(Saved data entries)
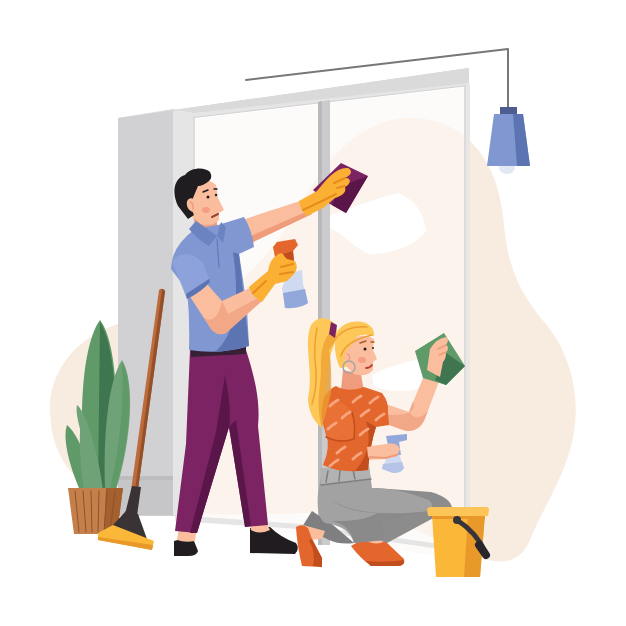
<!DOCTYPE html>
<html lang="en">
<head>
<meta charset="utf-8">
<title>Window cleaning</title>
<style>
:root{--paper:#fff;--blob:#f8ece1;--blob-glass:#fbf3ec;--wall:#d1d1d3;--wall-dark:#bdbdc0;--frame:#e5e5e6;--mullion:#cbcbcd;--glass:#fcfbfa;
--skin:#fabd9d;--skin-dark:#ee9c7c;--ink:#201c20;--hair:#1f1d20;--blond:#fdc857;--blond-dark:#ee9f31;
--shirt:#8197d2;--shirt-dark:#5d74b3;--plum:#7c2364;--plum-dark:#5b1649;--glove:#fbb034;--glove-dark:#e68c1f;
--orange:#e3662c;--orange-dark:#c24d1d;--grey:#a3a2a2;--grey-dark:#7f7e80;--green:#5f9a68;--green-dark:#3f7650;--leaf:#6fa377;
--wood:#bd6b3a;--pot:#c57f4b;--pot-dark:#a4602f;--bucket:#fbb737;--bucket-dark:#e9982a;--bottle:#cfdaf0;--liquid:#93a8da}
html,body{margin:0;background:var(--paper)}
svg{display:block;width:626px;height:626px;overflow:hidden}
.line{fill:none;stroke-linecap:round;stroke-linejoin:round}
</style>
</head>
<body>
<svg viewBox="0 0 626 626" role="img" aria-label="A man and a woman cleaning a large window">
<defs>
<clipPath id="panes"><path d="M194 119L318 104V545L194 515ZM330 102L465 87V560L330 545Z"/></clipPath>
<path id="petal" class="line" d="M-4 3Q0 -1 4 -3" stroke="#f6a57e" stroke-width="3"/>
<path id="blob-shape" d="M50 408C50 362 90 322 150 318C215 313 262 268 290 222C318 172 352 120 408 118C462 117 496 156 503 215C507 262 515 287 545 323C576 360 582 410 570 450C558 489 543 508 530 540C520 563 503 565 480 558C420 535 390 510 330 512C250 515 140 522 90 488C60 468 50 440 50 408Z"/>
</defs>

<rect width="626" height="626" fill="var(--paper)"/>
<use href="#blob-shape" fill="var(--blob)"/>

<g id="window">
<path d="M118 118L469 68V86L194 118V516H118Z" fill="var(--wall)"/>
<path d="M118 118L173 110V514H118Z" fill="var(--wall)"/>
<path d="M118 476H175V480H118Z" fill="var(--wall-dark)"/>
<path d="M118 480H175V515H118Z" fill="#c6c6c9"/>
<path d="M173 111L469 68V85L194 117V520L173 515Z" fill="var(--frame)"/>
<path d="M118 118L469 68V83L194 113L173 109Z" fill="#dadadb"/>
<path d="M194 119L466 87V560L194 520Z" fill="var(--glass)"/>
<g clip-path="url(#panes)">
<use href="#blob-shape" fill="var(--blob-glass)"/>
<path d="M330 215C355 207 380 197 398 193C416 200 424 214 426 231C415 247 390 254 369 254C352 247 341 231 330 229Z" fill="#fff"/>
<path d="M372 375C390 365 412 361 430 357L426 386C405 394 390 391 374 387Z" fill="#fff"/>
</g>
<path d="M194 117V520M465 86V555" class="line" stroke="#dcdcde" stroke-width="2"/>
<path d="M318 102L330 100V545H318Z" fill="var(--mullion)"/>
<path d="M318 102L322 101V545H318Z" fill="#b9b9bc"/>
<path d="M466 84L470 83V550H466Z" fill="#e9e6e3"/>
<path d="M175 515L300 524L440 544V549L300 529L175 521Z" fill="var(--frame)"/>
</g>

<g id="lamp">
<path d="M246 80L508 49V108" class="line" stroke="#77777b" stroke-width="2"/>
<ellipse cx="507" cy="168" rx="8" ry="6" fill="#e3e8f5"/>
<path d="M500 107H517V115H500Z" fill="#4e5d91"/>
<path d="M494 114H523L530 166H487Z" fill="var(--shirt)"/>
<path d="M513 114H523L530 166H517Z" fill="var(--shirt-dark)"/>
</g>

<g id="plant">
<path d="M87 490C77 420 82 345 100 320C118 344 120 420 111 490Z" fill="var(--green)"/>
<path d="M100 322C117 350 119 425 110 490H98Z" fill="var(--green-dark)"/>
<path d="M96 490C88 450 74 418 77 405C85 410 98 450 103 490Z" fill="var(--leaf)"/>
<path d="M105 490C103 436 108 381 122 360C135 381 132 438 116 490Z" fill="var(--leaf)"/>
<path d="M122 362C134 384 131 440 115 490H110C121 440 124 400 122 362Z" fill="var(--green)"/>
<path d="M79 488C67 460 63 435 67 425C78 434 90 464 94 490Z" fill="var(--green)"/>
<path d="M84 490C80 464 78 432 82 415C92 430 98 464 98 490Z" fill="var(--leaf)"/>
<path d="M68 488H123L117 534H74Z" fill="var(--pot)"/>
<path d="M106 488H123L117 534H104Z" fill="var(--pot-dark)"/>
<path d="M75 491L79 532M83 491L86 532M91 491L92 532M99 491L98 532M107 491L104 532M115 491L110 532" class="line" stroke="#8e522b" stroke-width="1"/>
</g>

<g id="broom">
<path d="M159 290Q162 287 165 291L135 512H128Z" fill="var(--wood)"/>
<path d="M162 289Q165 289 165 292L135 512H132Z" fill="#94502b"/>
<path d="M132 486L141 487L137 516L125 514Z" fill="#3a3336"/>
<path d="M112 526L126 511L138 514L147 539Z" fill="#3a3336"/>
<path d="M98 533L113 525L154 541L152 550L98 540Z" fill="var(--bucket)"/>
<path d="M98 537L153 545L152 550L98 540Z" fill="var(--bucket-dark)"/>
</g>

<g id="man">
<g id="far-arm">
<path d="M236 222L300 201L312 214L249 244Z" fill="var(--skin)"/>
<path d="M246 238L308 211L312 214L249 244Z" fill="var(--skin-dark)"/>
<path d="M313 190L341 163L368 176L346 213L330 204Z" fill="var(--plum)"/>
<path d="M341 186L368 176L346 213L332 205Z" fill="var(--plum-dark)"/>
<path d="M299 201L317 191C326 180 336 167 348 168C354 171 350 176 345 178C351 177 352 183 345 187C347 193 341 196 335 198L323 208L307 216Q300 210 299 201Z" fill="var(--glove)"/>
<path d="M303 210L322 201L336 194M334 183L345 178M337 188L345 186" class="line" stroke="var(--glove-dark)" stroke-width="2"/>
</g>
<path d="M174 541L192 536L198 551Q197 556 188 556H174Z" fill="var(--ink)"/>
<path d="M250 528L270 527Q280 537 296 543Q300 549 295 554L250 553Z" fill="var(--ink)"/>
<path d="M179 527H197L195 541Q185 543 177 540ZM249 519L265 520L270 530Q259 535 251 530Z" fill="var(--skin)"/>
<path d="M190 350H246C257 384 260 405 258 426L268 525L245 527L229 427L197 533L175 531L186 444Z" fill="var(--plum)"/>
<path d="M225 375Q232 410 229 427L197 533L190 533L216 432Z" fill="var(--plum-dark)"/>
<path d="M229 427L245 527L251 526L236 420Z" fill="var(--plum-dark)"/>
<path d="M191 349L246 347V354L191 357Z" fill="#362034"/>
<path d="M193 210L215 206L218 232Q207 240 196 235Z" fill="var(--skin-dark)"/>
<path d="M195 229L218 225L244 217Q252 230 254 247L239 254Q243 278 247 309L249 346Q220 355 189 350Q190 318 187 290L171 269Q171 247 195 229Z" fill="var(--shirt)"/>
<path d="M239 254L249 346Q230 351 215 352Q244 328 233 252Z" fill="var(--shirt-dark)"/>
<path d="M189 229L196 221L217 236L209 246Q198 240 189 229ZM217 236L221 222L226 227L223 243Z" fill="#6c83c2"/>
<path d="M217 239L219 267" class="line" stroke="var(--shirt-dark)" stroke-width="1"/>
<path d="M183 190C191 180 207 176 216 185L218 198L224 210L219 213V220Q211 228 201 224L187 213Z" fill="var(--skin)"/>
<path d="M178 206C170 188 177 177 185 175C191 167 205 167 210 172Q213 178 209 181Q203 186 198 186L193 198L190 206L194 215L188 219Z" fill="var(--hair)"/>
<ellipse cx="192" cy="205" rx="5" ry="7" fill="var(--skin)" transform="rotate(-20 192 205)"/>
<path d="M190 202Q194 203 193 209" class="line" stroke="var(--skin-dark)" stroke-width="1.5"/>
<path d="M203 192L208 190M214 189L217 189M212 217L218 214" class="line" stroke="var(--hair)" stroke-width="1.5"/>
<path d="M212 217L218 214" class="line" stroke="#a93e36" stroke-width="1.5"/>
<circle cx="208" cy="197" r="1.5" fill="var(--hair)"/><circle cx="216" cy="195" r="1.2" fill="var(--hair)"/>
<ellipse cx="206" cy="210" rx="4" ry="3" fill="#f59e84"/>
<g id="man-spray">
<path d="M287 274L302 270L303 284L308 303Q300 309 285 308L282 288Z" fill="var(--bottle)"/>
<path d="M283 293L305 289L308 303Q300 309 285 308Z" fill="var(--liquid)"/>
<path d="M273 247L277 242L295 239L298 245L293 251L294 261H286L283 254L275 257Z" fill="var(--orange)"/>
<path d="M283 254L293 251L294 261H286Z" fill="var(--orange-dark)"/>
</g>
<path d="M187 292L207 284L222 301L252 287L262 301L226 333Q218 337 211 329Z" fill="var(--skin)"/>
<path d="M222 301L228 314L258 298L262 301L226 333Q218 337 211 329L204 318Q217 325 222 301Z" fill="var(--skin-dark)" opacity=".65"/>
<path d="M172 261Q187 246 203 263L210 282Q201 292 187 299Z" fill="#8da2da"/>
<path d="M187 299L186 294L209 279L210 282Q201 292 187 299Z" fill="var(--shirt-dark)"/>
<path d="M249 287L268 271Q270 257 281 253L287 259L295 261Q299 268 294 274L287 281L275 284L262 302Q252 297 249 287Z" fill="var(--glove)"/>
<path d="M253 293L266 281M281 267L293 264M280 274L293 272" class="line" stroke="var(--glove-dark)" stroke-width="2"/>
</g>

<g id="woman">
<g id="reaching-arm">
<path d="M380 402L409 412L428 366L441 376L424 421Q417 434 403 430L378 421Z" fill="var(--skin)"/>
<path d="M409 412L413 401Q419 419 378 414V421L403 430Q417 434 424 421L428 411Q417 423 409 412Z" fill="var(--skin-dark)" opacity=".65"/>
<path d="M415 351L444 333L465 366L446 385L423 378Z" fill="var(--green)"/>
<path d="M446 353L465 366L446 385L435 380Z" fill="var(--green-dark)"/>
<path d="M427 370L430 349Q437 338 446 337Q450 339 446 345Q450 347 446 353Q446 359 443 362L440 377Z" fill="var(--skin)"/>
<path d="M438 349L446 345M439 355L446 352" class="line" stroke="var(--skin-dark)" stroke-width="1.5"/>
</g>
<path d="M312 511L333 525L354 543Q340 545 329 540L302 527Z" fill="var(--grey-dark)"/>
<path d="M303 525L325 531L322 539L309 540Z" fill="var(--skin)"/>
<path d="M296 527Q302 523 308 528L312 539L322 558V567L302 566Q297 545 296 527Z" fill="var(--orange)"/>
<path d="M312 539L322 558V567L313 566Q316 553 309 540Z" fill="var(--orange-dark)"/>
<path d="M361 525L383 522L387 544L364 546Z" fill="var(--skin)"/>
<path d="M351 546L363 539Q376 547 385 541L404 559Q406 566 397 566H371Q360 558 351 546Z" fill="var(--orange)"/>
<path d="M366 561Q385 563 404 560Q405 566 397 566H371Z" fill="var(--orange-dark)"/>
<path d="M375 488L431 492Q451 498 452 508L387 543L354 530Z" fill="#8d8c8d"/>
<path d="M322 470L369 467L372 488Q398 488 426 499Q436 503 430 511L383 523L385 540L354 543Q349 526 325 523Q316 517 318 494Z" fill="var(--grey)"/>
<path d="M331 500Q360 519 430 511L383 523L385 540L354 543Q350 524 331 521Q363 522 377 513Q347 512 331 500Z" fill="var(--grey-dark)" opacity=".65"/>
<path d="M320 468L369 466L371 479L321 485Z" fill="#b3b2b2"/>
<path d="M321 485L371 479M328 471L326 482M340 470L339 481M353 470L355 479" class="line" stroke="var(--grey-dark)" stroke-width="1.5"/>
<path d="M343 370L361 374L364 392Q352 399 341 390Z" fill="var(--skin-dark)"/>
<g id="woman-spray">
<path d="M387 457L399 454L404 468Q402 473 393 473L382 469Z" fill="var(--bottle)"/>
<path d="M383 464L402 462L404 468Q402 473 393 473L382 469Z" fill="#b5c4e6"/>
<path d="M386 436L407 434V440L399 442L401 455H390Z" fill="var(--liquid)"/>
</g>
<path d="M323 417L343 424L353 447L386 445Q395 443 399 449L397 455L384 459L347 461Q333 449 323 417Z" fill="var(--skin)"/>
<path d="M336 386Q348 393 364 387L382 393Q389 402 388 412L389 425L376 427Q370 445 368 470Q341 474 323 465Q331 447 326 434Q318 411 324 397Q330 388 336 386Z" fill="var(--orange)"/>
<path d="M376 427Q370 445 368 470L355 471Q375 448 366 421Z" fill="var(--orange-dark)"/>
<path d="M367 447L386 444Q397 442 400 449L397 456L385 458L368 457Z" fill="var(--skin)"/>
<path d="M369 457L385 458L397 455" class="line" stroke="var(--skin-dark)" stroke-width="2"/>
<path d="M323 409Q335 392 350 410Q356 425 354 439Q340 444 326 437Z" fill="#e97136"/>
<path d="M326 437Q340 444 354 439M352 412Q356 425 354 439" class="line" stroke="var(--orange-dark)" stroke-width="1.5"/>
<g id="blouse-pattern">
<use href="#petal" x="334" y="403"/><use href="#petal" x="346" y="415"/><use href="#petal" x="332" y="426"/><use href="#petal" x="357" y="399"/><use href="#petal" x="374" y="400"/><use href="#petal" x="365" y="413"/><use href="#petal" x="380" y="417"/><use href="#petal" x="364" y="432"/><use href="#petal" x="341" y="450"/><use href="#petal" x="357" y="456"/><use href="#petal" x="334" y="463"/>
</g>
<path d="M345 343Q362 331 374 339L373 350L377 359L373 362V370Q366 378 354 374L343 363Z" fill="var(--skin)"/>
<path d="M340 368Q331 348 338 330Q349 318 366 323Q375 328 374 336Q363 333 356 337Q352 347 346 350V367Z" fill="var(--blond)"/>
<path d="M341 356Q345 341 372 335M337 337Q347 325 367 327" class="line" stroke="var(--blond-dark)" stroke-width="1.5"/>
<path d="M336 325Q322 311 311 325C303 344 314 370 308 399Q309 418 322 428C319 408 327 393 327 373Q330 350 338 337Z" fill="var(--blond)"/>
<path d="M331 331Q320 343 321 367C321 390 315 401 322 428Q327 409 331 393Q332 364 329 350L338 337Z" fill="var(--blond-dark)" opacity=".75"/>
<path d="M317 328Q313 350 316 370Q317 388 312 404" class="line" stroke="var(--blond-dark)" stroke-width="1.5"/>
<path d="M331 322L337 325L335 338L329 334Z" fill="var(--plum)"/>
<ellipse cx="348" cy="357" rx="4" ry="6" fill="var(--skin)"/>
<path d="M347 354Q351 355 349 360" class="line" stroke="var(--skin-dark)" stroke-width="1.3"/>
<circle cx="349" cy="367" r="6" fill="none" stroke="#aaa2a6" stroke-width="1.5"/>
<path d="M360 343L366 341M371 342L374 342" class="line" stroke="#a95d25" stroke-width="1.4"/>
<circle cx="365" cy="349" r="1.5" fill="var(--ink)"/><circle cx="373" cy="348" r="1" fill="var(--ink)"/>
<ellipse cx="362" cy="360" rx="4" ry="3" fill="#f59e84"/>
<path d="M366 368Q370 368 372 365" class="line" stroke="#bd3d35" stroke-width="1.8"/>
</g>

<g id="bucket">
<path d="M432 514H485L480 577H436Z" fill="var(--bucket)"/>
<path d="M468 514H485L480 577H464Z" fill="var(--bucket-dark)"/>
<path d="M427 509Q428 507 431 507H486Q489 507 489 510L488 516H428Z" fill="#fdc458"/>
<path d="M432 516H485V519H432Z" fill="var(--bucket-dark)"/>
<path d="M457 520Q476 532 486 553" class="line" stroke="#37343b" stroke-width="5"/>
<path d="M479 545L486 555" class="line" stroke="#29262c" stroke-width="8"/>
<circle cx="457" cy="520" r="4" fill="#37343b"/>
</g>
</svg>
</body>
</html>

* How to complete this task
When a line in the data above contains the string "blond", copy that line.

* Answer
--skin:#fabd9d;--skin-dark:#ee9c7c;--ink:#201c20;--hair:#1f1d20;--blond:#fdc857;--blond-dark:#ee9f31;
<path d="M340 368Q331 348 338 330Q349 318 366 323Q375 328 374 336Q363 333 356 337Q352 347 346 350V367Z" fill="var(--blond)"/>
<path d="M341 356Q345 341 372 335M337 337Q347 325 367 327" class="line" stroke="var(--blond-dark)" stroke-width="1.5"/>
<path d="M336 325Q322 311 311 325C303 344 314 370 308 399Q309 418 322 428C319 408 327 393 327 373Q330 350 338 337Z" fill="var(--blond)"/>
<path d="M331 331Q320 343 321 367C321 390 315 401 322 428Q327 409 331 393Q332 364 329 350L338 337Z" fill="var(--blond-dark)" opacity=".75"/>
<path d="M317 328Q313 350 316 370Q317 388 312 404" class="line" stroke="var(--blond-dark)" stroke-width="1.5"/>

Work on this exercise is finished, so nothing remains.